No room for the weak says Swift CEO
You are the weakest link. Goodbye. Banks with inadequate cyber defences could find themselves booted off Swift’s payment network, warns Swift CEO Gottfried Leibbrandt.
The threat from Leibbrandt follows a spate of hacks. Investigators are looking at more potential computer breaches following three attacks – a $101 million cyber heist in Bangladesh – the biggest cyber heist in history; Vietnam’s Tien Phong Bank stopping an attempted wire fraud; and Ecuador’s Banco del Austro losing around $9 million.
In an interview with the Financial Times, Leibbrandt says: “The days when you needed to break into a bank and carry guns and blow torches are over.”
He adds: “You can now rob a bank from just your own PC and that does change the game completely.”
Swift unveiled a five-part plan to reinforce security across its network after the incidents, but the latest fighting talk from Leibbrandt shows Swift wants more to be done.
In the interview, Swift wants better cyber security from the 11,000 banks on the system.
“We could say that if the immediate security around Swift is not in order we could cut you off, you shouldn’t be on the network,” Leibbrandt says.
“There are pros and cons to that. The pros are that it provides clarity that if you are on the Swift network you need minimum standards,” he says. “I think the con is if you do it too heavy handed you could drive people to unsafe channels.”
Leibbrandt says Swift is talking to financial regulators — including the Bank for International Settlements and the Financial Stability Board — about “making its security requirements part of their global supervisory standards”.
He says: “Maybe some banks say if you comply only with the lowest standards we can’t do business with you or we can do business with you but we have to put in additional controls.”
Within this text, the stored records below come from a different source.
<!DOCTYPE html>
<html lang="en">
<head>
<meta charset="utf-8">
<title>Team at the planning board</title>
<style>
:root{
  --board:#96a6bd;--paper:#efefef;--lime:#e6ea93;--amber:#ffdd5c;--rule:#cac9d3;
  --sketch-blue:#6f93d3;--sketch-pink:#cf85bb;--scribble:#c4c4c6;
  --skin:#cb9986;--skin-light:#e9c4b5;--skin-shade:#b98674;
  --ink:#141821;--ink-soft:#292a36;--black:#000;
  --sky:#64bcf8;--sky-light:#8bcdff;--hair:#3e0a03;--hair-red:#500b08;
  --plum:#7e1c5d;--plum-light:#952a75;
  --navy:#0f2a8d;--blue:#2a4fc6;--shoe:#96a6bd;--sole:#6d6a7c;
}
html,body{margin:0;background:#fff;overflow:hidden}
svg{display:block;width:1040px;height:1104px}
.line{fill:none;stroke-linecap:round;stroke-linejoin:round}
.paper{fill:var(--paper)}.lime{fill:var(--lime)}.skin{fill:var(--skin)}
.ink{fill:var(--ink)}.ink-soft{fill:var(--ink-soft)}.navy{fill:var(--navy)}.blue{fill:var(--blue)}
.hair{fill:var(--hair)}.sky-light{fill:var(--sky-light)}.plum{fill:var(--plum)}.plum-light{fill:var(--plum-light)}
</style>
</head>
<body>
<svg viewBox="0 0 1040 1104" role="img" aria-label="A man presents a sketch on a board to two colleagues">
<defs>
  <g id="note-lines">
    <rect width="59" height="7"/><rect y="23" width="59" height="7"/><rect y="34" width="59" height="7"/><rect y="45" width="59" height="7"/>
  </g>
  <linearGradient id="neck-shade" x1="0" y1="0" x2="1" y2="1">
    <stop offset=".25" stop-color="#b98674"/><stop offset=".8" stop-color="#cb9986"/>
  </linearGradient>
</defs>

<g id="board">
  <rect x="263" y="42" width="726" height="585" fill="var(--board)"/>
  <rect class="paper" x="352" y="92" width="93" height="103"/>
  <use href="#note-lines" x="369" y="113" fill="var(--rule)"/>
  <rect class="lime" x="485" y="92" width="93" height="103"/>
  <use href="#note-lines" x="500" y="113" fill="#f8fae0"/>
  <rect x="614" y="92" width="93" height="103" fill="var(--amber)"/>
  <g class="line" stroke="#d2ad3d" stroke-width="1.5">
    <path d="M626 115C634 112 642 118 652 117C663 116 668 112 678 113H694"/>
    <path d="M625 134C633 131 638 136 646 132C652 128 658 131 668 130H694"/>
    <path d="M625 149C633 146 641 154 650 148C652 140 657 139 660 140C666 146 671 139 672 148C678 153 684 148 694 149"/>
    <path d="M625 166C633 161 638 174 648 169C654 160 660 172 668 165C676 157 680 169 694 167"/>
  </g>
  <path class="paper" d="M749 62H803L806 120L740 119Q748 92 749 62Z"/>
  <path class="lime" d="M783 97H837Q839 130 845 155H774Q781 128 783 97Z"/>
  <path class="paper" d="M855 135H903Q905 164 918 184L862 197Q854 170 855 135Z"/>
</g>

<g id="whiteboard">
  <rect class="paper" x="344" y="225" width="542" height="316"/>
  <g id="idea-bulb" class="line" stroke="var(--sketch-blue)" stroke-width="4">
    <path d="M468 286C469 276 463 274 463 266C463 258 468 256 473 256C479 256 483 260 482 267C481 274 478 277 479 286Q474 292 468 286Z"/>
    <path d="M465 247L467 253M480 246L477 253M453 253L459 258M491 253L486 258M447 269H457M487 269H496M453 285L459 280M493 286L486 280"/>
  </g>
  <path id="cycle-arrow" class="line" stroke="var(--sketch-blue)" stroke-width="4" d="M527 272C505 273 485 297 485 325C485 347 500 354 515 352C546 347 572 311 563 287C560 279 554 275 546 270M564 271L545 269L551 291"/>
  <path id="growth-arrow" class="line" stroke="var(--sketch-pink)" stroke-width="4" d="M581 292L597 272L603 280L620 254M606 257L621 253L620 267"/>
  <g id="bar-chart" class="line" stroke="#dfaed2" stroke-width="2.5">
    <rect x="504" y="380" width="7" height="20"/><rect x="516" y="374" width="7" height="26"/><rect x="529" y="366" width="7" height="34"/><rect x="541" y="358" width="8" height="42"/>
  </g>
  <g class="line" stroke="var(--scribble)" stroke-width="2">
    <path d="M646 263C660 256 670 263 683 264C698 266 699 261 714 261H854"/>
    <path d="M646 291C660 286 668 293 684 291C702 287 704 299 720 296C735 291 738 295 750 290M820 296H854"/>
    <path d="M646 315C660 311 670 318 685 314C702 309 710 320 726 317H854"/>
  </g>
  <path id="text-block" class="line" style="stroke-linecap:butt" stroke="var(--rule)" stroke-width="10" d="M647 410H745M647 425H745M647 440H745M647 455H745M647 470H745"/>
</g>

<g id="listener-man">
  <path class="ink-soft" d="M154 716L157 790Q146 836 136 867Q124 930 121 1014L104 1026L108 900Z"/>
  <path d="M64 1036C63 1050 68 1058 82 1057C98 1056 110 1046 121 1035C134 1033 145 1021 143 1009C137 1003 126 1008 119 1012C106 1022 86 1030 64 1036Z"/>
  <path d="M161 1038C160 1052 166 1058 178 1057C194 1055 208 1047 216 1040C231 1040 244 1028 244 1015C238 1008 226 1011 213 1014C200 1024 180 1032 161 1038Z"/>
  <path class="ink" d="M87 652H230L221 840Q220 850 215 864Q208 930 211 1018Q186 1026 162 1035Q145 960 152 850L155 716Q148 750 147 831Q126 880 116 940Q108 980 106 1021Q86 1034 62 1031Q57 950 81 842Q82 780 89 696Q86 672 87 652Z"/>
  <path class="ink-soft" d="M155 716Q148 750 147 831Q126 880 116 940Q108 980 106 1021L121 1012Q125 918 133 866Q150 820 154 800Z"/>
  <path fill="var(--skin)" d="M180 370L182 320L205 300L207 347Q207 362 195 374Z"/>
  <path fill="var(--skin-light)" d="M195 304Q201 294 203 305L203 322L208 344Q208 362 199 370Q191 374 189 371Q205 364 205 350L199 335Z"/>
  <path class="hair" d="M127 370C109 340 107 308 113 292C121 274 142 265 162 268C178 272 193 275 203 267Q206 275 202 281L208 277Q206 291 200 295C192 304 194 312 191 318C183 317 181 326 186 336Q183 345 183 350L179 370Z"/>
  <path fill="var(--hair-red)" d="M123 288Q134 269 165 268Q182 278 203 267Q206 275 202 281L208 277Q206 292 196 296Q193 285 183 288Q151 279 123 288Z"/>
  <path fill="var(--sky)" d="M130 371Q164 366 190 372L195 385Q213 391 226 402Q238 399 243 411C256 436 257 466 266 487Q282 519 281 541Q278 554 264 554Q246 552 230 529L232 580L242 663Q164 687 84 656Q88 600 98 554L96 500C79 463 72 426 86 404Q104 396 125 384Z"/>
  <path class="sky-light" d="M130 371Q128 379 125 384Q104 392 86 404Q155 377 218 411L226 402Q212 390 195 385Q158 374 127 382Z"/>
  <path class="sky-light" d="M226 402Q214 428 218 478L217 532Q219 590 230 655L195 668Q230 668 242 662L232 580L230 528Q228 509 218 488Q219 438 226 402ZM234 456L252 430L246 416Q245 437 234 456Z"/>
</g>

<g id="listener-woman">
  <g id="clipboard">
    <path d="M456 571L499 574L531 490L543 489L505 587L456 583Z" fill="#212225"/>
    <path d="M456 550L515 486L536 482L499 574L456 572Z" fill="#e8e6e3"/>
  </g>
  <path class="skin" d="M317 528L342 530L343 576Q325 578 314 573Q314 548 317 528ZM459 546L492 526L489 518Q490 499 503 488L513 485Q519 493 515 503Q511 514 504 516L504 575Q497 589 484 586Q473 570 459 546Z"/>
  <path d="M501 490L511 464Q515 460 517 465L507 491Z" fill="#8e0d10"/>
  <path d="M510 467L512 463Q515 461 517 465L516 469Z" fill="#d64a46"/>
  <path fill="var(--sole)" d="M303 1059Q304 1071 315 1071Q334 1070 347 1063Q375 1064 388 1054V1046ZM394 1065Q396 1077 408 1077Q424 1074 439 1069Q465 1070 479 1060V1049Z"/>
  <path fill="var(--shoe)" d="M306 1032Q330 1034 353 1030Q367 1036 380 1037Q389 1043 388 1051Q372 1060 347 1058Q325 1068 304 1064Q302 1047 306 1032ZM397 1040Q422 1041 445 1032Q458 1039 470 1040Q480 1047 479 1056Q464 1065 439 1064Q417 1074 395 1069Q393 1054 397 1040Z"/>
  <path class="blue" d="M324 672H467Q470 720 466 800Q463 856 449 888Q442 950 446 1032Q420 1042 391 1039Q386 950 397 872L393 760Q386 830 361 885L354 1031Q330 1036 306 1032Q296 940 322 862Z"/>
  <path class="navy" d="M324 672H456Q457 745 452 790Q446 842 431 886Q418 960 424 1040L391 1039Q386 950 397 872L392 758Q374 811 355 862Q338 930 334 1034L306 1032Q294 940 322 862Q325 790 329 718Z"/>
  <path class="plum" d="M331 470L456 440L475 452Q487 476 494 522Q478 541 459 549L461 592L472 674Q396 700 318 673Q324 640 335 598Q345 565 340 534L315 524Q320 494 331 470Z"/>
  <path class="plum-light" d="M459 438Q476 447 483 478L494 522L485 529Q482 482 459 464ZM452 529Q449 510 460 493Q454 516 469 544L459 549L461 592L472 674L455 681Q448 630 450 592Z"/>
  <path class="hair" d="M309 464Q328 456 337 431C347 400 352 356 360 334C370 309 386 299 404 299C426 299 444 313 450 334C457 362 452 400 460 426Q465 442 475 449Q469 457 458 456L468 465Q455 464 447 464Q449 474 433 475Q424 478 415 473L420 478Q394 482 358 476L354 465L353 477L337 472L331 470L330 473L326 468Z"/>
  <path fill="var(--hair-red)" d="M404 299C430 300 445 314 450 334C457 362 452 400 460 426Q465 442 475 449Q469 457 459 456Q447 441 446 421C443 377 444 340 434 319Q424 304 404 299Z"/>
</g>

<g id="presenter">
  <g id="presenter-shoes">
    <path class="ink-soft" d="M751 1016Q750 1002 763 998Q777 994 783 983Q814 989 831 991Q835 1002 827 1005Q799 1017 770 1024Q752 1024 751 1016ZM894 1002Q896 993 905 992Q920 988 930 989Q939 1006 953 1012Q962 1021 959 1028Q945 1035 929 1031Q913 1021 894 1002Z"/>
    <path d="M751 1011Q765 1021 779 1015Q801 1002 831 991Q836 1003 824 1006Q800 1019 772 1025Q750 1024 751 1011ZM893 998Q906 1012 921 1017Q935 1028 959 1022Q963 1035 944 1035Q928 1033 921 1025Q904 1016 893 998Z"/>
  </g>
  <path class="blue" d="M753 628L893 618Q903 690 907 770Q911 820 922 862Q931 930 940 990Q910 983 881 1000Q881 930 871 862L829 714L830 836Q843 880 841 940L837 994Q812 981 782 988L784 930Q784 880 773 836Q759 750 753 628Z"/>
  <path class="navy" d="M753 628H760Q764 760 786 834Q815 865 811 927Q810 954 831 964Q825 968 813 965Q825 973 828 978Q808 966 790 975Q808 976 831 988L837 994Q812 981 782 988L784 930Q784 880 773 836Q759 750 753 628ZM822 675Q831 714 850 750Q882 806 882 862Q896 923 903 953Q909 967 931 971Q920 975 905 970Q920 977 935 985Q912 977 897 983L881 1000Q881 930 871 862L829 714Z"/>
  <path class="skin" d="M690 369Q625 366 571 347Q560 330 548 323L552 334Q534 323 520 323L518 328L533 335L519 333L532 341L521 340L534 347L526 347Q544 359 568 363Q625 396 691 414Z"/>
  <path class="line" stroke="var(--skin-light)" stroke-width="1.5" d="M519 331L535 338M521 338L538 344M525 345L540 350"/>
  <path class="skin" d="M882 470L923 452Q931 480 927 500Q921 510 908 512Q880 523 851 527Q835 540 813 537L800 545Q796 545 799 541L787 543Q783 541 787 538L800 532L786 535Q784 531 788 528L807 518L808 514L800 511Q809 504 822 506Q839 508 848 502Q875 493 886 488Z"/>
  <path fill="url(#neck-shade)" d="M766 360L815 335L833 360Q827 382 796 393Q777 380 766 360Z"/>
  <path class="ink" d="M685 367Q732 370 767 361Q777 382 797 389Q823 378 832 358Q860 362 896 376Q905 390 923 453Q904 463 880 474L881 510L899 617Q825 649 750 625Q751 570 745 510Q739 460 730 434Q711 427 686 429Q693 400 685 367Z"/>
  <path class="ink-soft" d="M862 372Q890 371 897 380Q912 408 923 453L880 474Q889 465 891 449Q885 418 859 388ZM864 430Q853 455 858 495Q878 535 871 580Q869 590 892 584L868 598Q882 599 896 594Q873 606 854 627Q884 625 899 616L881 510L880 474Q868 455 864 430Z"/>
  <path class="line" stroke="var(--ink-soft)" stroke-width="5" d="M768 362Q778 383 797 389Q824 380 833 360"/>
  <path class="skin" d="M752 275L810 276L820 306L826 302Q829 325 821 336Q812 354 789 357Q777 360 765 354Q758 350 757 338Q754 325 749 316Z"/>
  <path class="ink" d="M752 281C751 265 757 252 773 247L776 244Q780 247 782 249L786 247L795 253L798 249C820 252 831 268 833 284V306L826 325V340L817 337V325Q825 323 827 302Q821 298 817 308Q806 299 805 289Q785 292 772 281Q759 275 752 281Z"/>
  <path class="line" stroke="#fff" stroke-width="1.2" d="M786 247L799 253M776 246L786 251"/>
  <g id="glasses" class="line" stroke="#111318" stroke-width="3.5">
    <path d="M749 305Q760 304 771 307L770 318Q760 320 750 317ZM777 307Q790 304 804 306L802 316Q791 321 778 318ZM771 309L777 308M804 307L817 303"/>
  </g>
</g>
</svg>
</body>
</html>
It is unusual for Swift to exclude banks from its network, but not unprecedented. For non-hacking reasons, it was forced to exclude some Iranian banks because of European sanctions in 2012. They were reconnected to Swift’s payments system this year.
Nobody knows the conclusion of the Swift hacking saga yet, but Leibbrandt says: “I think the ultimate list of actual breaches, at least to date, will turn out to be lower than ten.”
“I don’t think you can ever stop this from happening entirely. There will be more attempts and some of them will be more successful. But by managing all these layers of defence you can make it into a manageable nuisance rather than a life-threatening situation.”